Achondroplasia is a genetic disorder that results in disproportionate short stature. The true prevalence of achondroplasia is unknown as estimates vary widely. This systematic literature review and meta-analysis was conducted to better estimate worldwide achondroplasia birth prevalence. PubMed, Embase, Scielo, and Google Scholar were searched, complemented by manual searching, for peer-reviewed articles published between 1950 and 2019. Eligible articles were identified by two independent researchers using predefined selection criteria. Birth prevalence estimates were extracted for analysis, and the quality of evidence was assessed. A meta-analysis using a quality effects approach based on the inverse variance fixed effect model was conducted. The search identified 955 unique articles, of which 52 were eligible and included. Based on the meta-analysis, the worldwide birth prevalence of achondroplasia was estimated to be 4.6 per 100,000. Substantial regional variation was observed with a considerably higher birth prevalence reported in North Africa and the Middle East compared to other regions, particularly Europe and the Americas. Higher birth prevalence was also reported in specialized care settings. Significant heterogeneity (Higgins I2 of 84.3) was present and some indication of publication bias was detected, based on visual asymmetry of the Doi plot with a Furuya-Kanamori index of 2.73. Analysis of pooled data from the current literature yields a worldwide achondroplasia birth prevalence of approximately 4.6 per 100,000, with considerable regional variation. Careful interpretation of these findings is advised as included studies are of broadly varying methodological quality.

Keywords: achondroplasia; birth prevalence; epidemiology; meta-analysis; systematic review.

Publication types

  • Meta-Analysis
  • Research Support, Non-U.S. Gov't
  • Systematic Review

MeSH terms
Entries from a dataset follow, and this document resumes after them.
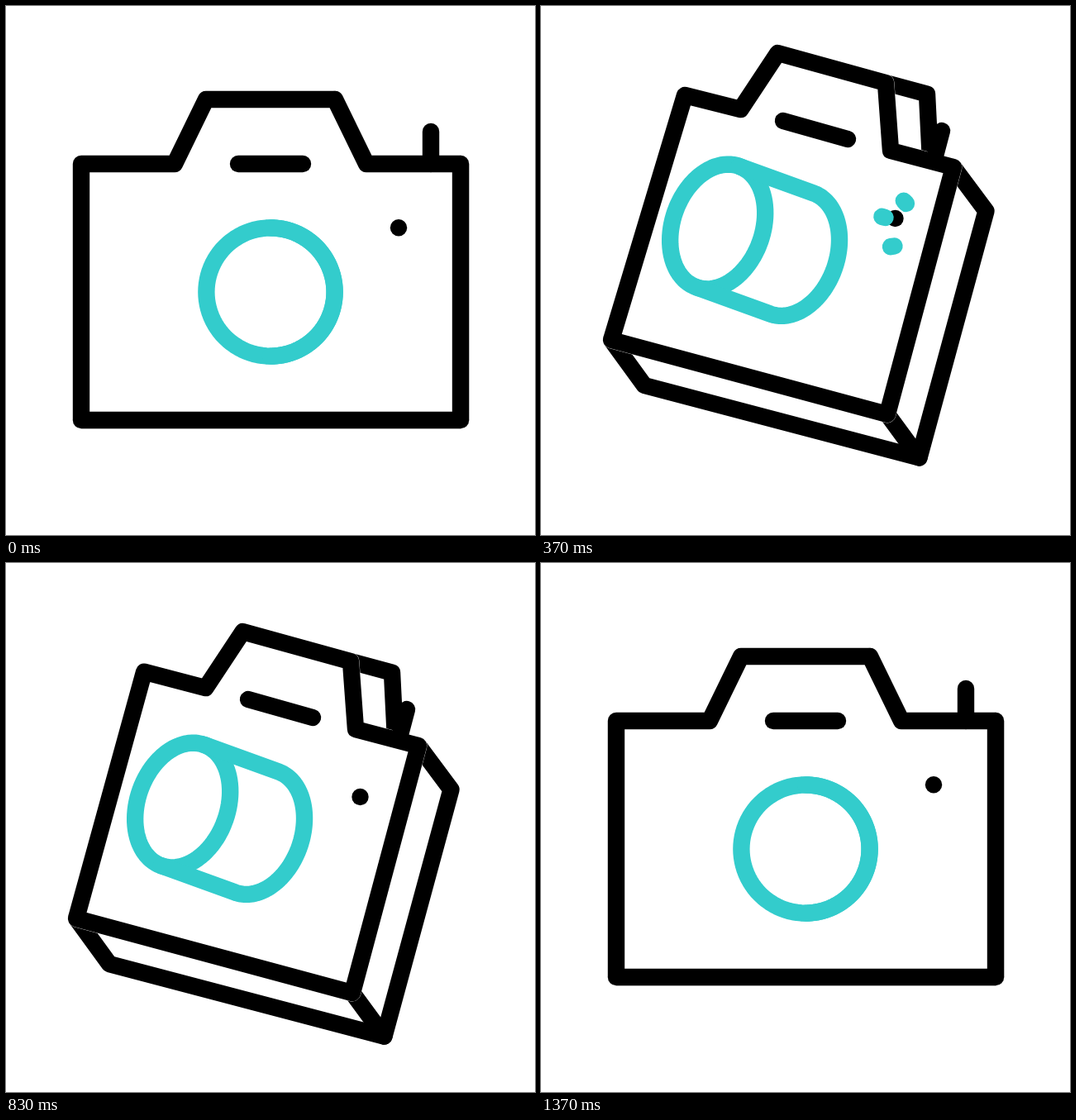
Recreate the animation shown at these times as an HTML page with a canvas. Size 640x640 px, loop 2 s.

```html
<!DOCTYPE html>
<html lang="en">
<head>
<meta charset="utf-8">
<title>Camera</title>
<style>
html, body { margin: 0; width: 100%; height: 100%; overflow: hidden; background: #fff; }
canvas { display: block; width: 640px; height: 640px; }
</style>
</head>
<body>
<canvas id="stage" width="640" height="640"></canvas>
<script>
const ctx = document.getElementById('stage').getContext('2d');
const LOOP = 2000, FRAME = 100 / 3;
const BLACK = '#000', CYAN = '#33cccc', WIDTH = 20.4;

// Each pose point: [flat x, flat y, tilted x, tilted y]
const POSE = {
  topLeft: [91, 191, 174, 108],
  notchLeft: [204, 191, 241.5, 125],
  peakLeft: [242, 113, 286.5, 57],
  peakRight: [398, 113, 417, 93],
  notchRight: [436, 191, 423, 175],
  topRight: [550, 191, 499, 195],
  bottomRight: [550, 501, 419, 494],
  bottomLeft: [91, 501, 85, 404],
  backPeak: [398, 113, 467, 106.5],
  backNotch: [436, 191, 471, 187],
  backTop: [550, 191, 538.5, 248],
  backRight: [550, 501, 457.5, 546.5],
  backLeft: [91, 501, 125, 459],
  buttonTop: [514, 152, 485, 151],
  buttonEnd: [514, 191, 475.5, 187],
  dashStart: [281, 191, 293, 139],
  dashEnd: [359, 191, 371, 161],
  dot: [475, 268.3, 428.5, 257],
  lensFront: [320, 346, 213.7, 267],
  lensBack: [320, 346, 303.5, 299.5]
};
const FRONT = ['topLeft', 'notchLeft', 'peakLeft', 'peakRight', 'notchRight',
  'topRight', 'bottomRight', 'bottomLeft'];

// Light rays: start x, start y, direction in degrees, length
const RAYS = [[442, 239, 225.5, 165], [416.5, 256, 196, 152], [427.5, 290.5, 171.2, 163]];

const clamp = v => Math.min(1, Math.max(0, v));
const lerp = (a, b, t) => a + (b - a) * t;
const span = (f, from, to) => clamp((f - from) / (to - from));
const ease = (f, from, to) => {
  const t = span(f, from, to);
  return t * t * (3 - 2 * t);
};

function trace(points) {
  ctx.beginPath();
  points.forEach(([x, y]) => ctx.lineTo(x, y));
}

function line(points, color = BLACK) {
  trace(points);
  ctx.strokeStyle = color;
  ctx.lineWidth = WIDTH;
  ctx.stroke();
}

function drawBody(p) {
  line([p.topRight, p.backTop, p.backRight, p.backLeft, p.bottomLeft]);
  line([p.bottomRight, p.backRight]);
  line([p.peakRight, p.backPeak, p.backNotch]);

  // A slightly wider white outline leaves a hairline seam around the front
  trace(FRONT.map(name => p[name]));
  ctx.closePath();
  ctx.fillStyle = ctx.strokeStyle = '#fff';
  ctx.fill();
  ctx.lineWidth = WIDTH + 0.5;
  ctx.stroke();
  ctx.strokeStyle = BLACK;
  ctx.lineWidth = WIDTH;
  ctx.stroke();

  line([p.buttonTop, p.buttonEnd]);
  line([p.dashStart, p.dashEnd]);
  ctx.beginPath();
  ctx.arc(...p.dot, 10.2, 0, 2 * Math.PI);
  ctx.fillStyle = BLACK;
  ctx.fill();
}

function drawLens(front, back, tilt) {
  const radius = 77.6, minor = 54.5, turn = 19.5 * Math.PI / 180;
  const cos = Math.cos(turn), sin = Math.sin(turn);
  const ux = lerp(radius, minor * cos, tilt), uy = lerp(0, minor * sin, tilt);
  const vx = lerp(0, -radius * sin, tilt), vy = lerp(radius, radius * cos, tilt);
  const arc = ([x, y], from, to) => Array.from({ length: 97 }, (_, i) => {
    const a = lerp(from, to, i / 96), c = Math.cos(a), s = Math.sin(a);
    return [x + ux * c + vx * s, y + uy * c + vy * s];
  });
  line(arc(front, 0, 2 * Math.PI), CYAN);
  line([[front[0] - vx, front[1] - vy],
    ...arc(back, -Math.PI / 2, Math.PI / 2),
    [front[0] + vx, front[1] + vy]], CYAN);
}

function drawRays(f) {
  const head = ease(f, 10, 20), tail = ease(f, 13, 23);
  if (head <= tail) return;
  for (const [x, y, degrees, length] of RAYS) {
    const a = degrees * Math.PI / 180;
    const at = t => [x + Math.cos(a) * length * t, y + Math.sin(a) * length * t];
    line([at(tail), at(head)], CYAN);
  }
}

function draw(f) {
  const tilt = ease(f, 0, 11) - ease(f, 30, 41);
  const drop = 48.3 * (ease(f, 11, 20.5) - ease(f, 20.5, 30));
  const drift = span(f, 11, 30);
  const p = {};
  for (const name in POSE) {
    const [x0, y0, x1, y1] = POSE[name];
    p[name] = [lerp(x0, x1, tilt), lerp(y0, y1, tilt)];
  }
  p.topLeft[0] -= 9.4 * drift * tilt;
  p.topLeft[1] -= 3.2 * drift * tilt;

  ctx.fillStyle = '#fff';
  ctx.fillRect(0, 0, 640, 640);
  ctx.save();
  ctx.translate(0, drop);
  ctx.lineCap = ctx.lineJoin = 'round';
  drawBody(p);
  drawLens(p.lensFront, p.lensBack, tilt);
  drawRays(f);
  ctx.restore();
}

const start = performance.now();
function tick() {
  const t = (performance.now() - start) % LOOP;
  // 30 steps per second, with step times rounded to 10 ms
  draw(Math.floor((Math.floor(t / 10) * 10 + 5) / FRAME));
  requestAnimationFrame(tick);
}
tick();
</script>
</body>
</html>
```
  • Achondroplasia / epidemiology*
  • Achondroplasia / genetics
  • Achondroplasia / pathology
  • Europe / epidemiology
  • Female
  • Humans
  • Male
  • Middle East / epidemiology